◆ EXTRACTED ENTRIES:

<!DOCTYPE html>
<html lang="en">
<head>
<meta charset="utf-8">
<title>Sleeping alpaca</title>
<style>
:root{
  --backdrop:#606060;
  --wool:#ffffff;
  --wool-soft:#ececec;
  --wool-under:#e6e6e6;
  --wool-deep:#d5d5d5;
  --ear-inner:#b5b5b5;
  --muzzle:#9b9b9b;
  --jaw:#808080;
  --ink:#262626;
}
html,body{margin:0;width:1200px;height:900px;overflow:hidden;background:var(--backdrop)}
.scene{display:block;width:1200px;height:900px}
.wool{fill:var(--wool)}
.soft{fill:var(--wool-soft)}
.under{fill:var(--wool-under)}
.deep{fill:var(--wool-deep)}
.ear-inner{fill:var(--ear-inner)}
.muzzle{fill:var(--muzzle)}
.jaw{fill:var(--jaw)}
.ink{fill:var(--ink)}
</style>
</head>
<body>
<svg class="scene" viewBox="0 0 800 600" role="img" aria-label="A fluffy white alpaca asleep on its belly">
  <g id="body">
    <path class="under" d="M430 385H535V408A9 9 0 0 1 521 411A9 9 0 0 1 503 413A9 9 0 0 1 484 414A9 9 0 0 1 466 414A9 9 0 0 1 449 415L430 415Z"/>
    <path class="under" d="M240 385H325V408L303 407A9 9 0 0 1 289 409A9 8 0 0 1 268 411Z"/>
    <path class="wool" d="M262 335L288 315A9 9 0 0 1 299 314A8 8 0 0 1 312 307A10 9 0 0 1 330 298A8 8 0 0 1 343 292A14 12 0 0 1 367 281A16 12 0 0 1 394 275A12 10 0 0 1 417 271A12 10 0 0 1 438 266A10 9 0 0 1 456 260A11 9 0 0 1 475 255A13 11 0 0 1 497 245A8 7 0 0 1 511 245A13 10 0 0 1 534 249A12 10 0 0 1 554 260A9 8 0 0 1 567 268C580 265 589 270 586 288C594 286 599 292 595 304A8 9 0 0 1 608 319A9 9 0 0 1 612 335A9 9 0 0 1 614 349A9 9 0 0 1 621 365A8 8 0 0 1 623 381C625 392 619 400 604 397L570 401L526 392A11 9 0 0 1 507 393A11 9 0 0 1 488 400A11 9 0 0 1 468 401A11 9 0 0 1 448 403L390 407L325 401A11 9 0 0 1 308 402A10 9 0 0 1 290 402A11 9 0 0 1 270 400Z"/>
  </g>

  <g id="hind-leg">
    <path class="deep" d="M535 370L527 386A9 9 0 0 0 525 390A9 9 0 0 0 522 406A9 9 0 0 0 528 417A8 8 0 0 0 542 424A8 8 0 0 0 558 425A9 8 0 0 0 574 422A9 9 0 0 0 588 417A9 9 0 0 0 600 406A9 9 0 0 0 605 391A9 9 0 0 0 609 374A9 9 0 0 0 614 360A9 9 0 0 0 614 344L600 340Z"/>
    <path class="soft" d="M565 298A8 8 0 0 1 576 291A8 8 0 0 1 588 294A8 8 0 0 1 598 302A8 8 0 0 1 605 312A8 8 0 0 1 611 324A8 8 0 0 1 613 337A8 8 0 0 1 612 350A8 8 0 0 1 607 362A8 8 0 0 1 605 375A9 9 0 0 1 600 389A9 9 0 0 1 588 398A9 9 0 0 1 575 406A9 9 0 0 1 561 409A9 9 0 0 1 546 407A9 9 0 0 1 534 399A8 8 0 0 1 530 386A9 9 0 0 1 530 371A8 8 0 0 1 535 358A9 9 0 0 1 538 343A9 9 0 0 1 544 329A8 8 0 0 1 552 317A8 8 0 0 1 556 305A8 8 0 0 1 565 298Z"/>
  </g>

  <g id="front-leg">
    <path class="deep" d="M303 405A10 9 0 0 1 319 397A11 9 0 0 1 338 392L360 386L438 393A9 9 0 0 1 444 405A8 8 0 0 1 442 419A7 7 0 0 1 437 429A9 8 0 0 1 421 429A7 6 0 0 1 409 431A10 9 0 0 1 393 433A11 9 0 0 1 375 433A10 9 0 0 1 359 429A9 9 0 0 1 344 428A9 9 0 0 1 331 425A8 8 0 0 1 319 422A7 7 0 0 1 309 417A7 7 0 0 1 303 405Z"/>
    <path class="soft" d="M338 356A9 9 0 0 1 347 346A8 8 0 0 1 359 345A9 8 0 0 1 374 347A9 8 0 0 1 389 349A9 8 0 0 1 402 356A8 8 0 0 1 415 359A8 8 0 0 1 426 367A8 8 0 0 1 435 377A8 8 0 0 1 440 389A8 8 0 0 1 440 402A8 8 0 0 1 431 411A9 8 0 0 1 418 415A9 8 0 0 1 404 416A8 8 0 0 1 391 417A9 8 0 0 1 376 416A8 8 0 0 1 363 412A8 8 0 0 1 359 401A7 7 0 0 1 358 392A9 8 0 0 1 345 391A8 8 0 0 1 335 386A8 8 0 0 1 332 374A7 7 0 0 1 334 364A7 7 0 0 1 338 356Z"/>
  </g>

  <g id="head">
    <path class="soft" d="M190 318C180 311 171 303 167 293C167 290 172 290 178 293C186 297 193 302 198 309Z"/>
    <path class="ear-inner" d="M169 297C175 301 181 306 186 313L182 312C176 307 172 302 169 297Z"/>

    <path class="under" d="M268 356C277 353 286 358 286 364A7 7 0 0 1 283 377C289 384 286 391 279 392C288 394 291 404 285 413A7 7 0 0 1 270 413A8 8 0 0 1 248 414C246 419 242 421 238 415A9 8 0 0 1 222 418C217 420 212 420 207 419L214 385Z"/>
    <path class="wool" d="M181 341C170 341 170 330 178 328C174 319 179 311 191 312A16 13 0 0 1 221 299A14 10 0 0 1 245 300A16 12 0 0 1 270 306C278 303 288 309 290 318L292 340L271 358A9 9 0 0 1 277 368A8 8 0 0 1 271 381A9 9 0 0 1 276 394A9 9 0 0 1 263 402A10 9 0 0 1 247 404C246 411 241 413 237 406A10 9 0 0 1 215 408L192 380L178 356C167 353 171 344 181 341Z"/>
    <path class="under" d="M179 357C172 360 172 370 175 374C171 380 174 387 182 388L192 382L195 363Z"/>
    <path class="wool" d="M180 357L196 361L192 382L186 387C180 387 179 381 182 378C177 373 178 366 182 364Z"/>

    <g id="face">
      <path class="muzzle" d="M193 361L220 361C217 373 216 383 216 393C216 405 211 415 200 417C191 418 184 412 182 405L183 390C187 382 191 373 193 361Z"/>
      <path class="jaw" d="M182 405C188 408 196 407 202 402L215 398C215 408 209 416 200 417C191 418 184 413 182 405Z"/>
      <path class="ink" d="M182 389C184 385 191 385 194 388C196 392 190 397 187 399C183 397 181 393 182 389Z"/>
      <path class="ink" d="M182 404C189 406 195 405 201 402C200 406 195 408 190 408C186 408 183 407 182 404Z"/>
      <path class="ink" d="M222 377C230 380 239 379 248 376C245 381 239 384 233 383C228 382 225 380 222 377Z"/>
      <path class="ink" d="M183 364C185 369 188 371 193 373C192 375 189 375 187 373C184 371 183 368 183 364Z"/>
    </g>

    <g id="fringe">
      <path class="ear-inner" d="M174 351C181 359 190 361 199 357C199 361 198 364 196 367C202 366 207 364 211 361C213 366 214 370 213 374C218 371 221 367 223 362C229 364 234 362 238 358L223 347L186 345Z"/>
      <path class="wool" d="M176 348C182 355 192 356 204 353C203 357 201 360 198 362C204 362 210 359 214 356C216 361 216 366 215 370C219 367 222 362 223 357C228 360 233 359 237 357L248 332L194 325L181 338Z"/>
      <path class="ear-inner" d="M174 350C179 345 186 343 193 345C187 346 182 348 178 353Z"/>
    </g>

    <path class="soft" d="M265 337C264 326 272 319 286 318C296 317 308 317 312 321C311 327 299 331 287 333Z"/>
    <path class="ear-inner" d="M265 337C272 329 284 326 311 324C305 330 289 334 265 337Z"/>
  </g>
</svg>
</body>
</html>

◆ WHAT IS BEING ASKED:
Scan the data above for the string "under". Copy every line in which it appears.

◆ SOLUTION TO THIS EXERCISE:
  --wool-under:#e6e6e6;
.under{fill:var(--wool-under)}
    <path class="under" d="M430 385H535V408A9 9 0 0 1 521 411A9 9 0 0 1 503 413A9 9 0 0 1 484 414A9 9 0 0 1 466 414A9 9 0 0 1 449 415L430 415Z"/>
    <path class="under" d="M240 385H325V408L303 407A9 9 0 0 1 289 409A9 8 0 0 1 268 411Z"/>
    <path class="under" d="M268 356C277 353 286 358 286 364A7 7 0 0 1 283 377C289 384 286 391 279 392C288 394 291 404 285 413A7 7 0 0 1 270 413A8 8 0 0 1 248 414C246 419 242 421 238 415A9 8 0 0 1 222 418C217 420 212 420 207 419L214 385Z"/>
    <path class="under" d="M179 357C172 360 172 370 175 374C171 380 174 387 182 388L192 382L195 363Z"/>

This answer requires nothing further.